(INPUT RECORDS begins)

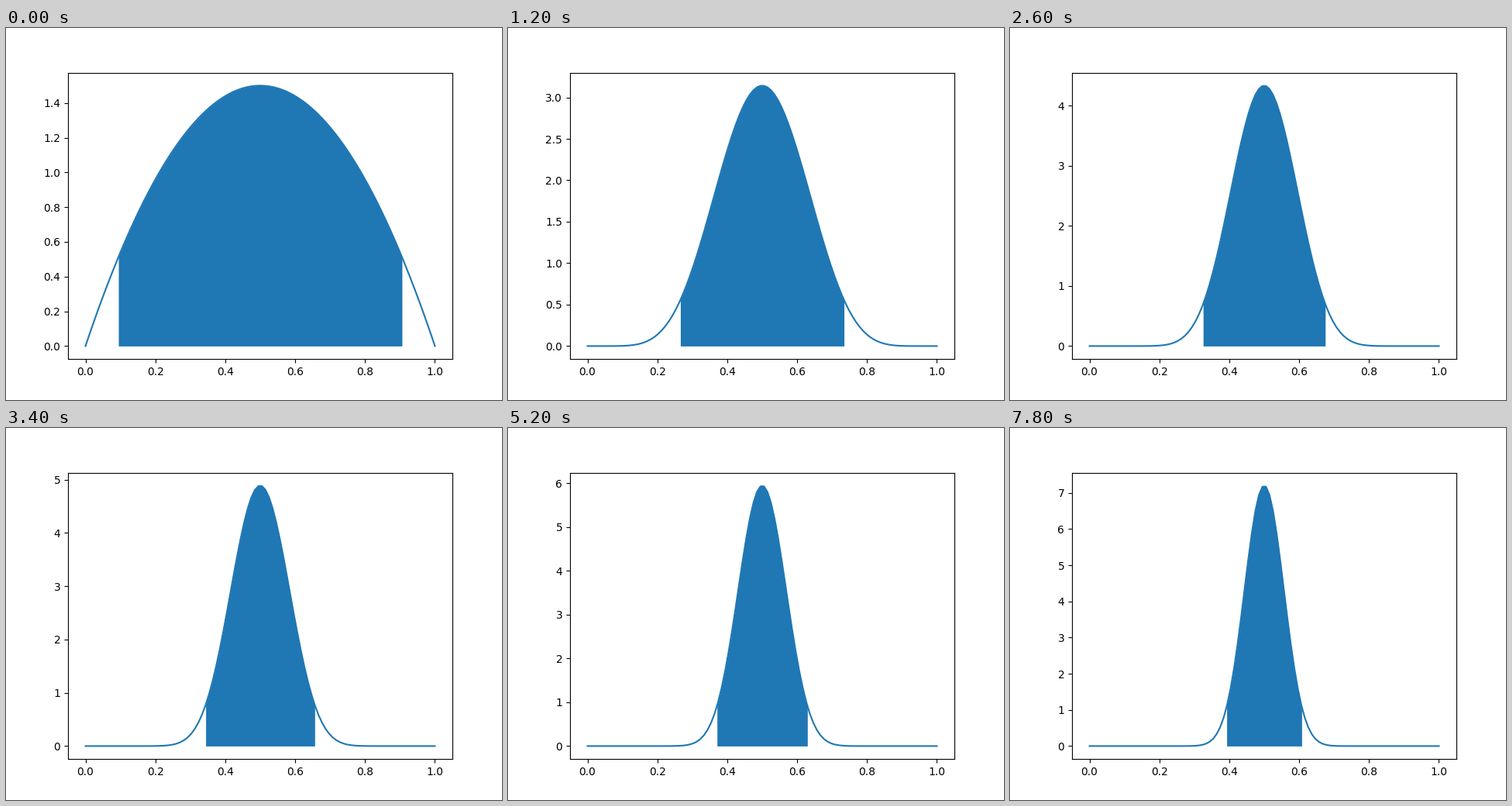
A matplotlib script for the animation above (8 s loop, 640x480 px).

```python
import math

import numpy as np
import matplotlib.pyplot as plt
from matplotlib.animation import FuncAnimation

FRAMES = 40
INTERVAL = 200
BLUE = "#1f77b4"

fig, ax = plt.subplots(figsize=(6.4, 4.8), dpi=100)
grid = np.linspace(0, 1, 100)
fine = np.linspace(0, 1, 40001)


def beta_pdf(x, a, b):
    norm = math.exp(math.lgamma(a + b) - math.lgamma(a) - math.lgamma(b))
    return norm * x ** (a - 1) * (1 - x) ** (b - 1)


def central_interval(a, b, mass=0.95):
    """Bounds of the central interval, from a numerically integrated CDF."""
    p = beta_pdf(fine, a, b)
    cdf = np.concatenate([[0], np.cumsum((p[1:] + p[:-1]) / 2)])
    cdf /= cdf[-1]
    tail = (1 - mass) / 2
    return np.interp([tail, 1 - tail], cdf, fine)


def draw(i):
    a = b = i + 2
    ax.clear()
    ax.plot(grid, beta_pdf(grid, a, b), color=BLUE)
    low, high = central_interval(a, b)
    x = np.linspace(low, high, 100)
    ax.fill_between(x, beta_pdf(x, a, b), color=BLUE, linewidth=0)
    return ax.get_children()


anim = FuncAnimation(fig, draw, frames=FRAMES, interval=INTERVAL,
                     init_func=lambda: draw(0), repeat=True, repeat_delay=0)
plt.show()
```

(INPUT RECORDS ends)

▶ **TASK PROMPT**:
Sift the data above for lines with "fine", then copy each one.

▶ **RESPONSE AREA**:
fine = np.linspace(0, 1, 40001)
    p = beta_pdf(fine, a, b)
    return np.interp([tail, 1 - tail], cdf, fine)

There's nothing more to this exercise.